How Health Benefit Tax Reimbursements Work
More employers are offering gay and lesbian employees who cover their domestic partners or same sex spouses with their health care a health benefit tax reimbursement. For example, Facebook earlier this month joined other employers, including Barclays and Google, in offering employees the reimbursement.
Why There’s a Problem
- First, a company chooses to allow their LGBT employees to cover their partners under their employee health insurance.
- However, because the federal government does not recognize gay relationships, these employees owe income tax on this added benefit. If instead these employees were married to an opposite-sex spouse, they’d incur no such income tax.

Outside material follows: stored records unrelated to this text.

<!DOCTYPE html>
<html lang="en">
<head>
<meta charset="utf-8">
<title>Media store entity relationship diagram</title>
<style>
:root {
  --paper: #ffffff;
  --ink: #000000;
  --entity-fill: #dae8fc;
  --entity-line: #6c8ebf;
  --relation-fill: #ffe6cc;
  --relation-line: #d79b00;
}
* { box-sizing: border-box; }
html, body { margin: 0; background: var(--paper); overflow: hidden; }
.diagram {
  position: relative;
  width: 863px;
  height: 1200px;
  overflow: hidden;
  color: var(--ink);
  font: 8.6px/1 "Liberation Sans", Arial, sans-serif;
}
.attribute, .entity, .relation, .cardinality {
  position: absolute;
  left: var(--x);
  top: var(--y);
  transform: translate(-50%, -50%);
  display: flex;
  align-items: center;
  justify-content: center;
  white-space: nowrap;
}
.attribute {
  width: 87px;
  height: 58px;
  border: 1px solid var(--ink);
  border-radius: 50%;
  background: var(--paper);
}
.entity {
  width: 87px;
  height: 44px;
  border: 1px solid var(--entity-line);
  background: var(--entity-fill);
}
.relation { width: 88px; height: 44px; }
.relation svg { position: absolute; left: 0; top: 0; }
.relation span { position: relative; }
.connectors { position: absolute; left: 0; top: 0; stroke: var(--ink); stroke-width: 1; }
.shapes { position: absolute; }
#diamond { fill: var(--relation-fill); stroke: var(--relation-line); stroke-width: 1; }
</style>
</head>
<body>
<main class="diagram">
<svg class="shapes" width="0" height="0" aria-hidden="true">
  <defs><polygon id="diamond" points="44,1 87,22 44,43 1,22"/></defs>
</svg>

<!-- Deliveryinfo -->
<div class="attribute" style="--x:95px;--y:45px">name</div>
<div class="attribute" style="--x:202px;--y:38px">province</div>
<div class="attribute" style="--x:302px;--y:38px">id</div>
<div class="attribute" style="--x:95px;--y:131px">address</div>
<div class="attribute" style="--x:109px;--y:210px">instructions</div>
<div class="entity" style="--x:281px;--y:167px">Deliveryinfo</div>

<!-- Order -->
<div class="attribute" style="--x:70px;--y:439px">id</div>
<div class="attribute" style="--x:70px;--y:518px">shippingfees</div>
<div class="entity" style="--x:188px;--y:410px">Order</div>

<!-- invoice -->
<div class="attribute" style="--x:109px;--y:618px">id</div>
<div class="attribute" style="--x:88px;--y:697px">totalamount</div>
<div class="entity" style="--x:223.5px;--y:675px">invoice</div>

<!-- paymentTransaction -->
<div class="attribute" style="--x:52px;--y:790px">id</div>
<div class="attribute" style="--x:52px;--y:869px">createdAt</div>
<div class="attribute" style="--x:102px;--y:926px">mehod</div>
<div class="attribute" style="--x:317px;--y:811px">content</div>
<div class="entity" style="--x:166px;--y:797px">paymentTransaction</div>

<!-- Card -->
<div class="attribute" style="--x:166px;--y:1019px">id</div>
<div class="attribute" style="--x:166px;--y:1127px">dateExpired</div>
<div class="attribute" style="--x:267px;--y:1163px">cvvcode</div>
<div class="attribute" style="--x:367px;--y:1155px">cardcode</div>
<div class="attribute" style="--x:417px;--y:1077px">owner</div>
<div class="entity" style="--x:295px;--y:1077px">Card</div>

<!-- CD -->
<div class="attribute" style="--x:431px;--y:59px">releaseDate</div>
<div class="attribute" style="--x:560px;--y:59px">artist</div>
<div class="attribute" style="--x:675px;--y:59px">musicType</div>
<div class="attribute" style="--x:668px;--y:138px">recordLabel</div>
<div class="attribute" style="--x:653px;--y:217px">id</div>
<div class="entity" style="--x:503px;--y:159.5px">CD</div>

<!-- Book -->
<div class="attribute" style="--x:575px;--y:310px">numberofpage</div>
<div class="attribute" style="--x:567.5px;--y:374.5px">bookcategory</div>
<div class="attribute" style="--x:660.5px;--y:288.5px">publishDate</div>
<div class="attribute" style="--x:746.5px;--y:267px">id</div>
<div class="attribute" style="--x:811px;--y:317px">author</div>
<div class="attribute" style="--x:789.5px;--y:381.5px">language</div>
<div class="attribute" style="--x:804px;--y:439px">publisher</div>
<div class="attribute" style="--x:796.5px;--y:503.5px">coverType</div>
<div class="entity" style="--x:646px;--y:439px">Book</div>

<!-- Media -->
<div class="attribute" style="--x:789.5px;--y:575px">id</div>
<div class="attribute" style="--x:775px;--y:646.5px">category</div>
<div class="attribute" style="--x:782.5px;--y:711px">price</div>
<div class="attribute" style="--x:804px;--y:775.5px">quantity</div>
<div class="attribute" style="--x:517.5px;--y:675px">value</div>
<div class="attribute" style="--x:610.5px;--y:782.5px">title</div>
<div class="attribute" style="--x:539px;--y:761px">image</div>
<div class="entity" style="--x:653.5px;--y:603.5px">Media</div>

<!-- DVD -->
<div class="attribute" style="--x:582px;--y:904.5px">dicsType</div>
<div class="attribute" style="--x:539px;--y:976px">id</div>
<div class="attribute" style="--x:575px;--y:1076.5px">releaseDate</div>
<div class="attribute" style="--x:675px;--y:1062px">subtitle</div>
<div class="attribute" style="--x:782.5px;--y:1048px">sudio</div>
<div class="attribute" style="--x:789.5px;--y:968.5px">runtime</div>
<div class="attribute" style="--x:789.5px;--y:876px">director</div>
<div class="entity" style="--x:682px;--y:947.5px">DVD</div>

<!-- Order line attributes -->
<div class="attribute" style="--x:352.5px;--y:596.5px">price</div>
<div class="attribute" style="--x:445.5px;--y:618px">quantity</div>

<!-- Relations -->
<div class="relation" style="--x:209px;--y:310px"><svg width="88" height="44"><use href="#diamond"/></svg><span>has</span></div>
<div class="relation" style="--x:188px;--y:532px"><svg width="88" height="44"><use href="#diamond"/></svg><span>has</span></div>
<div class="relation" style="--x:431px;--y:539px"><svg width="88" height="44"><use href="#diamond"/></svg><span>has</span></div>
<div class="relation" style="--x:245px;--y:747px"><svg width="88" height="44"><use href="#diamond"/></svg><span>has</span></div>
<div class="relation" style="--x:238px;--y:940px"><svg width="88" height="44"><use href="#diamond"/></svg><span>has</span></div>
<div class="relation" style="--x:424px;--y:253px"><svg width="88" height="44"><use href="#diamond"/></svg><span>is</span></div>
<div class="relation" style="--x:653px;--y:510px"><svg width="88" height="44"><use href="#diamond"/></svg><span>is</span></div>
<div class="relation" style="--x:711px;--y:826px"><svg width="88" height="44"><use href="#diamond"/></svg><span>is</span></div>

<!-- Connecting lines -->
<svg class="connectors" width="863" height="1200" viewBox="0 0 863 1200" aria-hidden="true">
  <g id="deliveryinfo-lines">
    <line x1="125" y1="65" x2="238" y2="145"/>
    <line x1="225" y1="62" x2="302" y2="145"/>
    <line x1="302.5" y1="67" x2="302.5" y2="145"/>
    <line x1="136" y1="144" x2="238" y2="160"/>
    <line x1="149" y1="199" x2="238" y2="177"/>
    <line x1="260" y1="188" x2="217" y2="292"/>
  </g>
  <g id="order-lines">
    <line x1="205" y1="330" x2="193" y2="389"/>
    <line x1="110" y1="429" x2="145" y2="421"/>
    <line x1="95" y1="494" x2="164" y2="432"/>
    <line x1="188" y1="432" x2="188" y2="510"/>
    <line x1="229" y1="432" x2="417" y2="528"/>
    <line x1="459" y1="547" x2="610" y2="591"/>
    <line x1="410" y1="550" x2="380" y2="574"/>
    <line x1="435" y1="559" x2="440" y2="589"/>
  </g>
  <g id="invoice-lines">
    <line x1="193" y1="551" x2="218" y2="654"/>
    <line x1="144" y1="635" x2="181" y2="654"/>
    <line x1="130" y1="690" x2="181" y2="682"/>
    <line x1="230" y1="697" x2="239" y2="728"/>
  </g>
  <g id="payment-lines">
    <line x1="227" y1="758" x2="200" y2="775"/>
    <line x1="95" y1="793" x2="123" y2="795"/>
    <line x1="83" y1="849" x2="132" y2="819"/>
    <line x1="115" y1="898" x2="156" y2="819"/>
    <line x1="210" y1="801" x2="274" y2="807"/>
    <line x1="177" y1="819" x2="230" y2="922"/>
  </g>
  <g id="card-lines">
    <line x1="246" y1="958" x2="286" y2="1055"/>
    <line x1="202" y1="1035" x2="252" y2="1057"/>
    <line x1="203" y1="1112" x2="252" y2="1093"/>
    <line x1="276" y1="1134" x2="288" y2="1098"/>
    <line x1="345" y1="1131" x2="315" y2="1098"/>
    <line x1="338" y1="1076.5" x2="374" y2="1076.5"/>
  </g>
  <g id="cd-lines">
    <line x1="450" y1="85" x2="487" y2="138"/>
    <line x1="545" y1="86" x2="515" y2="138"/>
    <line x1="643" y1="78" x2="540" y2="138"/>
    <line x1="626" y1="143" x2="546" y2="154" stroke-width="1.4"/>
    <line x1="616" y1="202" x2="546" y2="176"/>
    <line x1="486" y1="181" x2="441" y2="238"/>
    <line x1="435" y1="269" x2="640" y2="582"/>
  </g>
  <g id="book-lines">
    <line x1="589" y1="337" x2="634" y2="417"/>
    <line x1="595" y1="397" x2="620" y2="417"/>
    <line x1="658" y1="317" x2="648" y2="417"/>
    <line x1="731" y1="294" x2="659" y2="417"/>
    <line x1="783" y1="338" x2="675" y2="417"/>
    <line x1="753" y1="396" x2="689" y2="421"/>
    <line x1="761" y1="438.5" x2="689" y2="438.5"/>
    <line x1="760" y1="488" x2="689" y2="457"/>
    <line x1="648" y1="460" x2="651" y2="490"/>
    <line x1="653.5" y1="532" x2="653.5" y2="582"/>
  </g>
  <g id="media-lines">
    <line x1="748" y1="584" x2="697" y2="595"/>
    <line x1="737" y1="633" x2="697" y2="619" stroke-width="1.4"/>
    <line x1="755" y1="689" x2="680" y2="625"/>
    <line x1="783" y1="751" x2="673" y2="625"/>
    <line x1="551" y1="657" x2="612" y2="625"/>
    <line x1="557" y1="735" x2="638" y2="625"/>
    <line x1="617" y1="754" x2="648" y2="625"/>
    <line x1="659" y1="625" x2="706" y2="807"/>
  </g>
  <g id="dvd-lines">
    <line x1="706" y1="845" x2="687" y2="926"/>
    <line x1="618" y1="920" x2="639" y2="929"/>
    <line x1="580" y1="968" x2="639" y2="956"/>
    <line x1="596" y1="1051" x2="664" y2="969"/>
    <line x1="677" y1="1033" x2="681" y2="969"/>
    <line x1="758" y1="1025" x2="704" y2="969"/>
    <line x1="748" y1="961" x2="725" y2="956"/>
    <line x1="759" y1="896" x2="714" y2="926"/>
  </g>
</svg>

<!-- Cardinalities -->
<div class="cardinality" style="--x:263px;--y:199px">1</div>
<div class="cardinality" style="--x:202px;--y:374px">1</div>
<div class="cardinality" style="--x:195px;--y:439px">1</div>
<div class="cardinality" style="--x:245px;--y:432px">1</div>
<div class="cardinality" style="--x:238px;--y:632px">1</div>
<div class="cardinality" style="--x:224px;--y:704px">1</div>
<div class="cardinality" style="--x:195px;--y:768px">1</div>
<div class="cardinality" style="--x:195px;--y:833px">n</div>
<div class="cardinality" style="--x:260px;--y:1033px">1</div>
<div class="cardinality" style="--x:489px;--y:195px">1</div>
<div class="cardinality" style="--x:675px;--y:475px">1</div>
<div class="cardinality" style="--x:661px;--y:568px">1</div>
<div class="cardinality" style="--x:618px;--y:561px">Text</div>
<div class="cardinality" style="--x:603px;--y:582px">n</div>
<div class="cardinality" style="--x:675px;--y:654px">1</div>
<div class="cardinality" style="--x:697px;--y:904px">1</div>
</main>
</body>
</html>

- This means that domestic partners and same-sex spouses pay on average of $1,000 more per year than opposite-sex spouses.
What Employers Do
To make up for the higher income taxes that LGBT employees pay to cover their partners, the employers will essentially pay them more and make up the difference.
For example, an employee that makes $100,000 a year and who pays a $1,000 in income tax on health benefits for his or her same-sex partner will instead earn $101,000.
Of course, that new $1,000 in salary will be subject to income tax as well. Employers will also cover this difference. So in the previous example, the employee will earn $1,000 plus whatever extra to offset the income tax on the added income.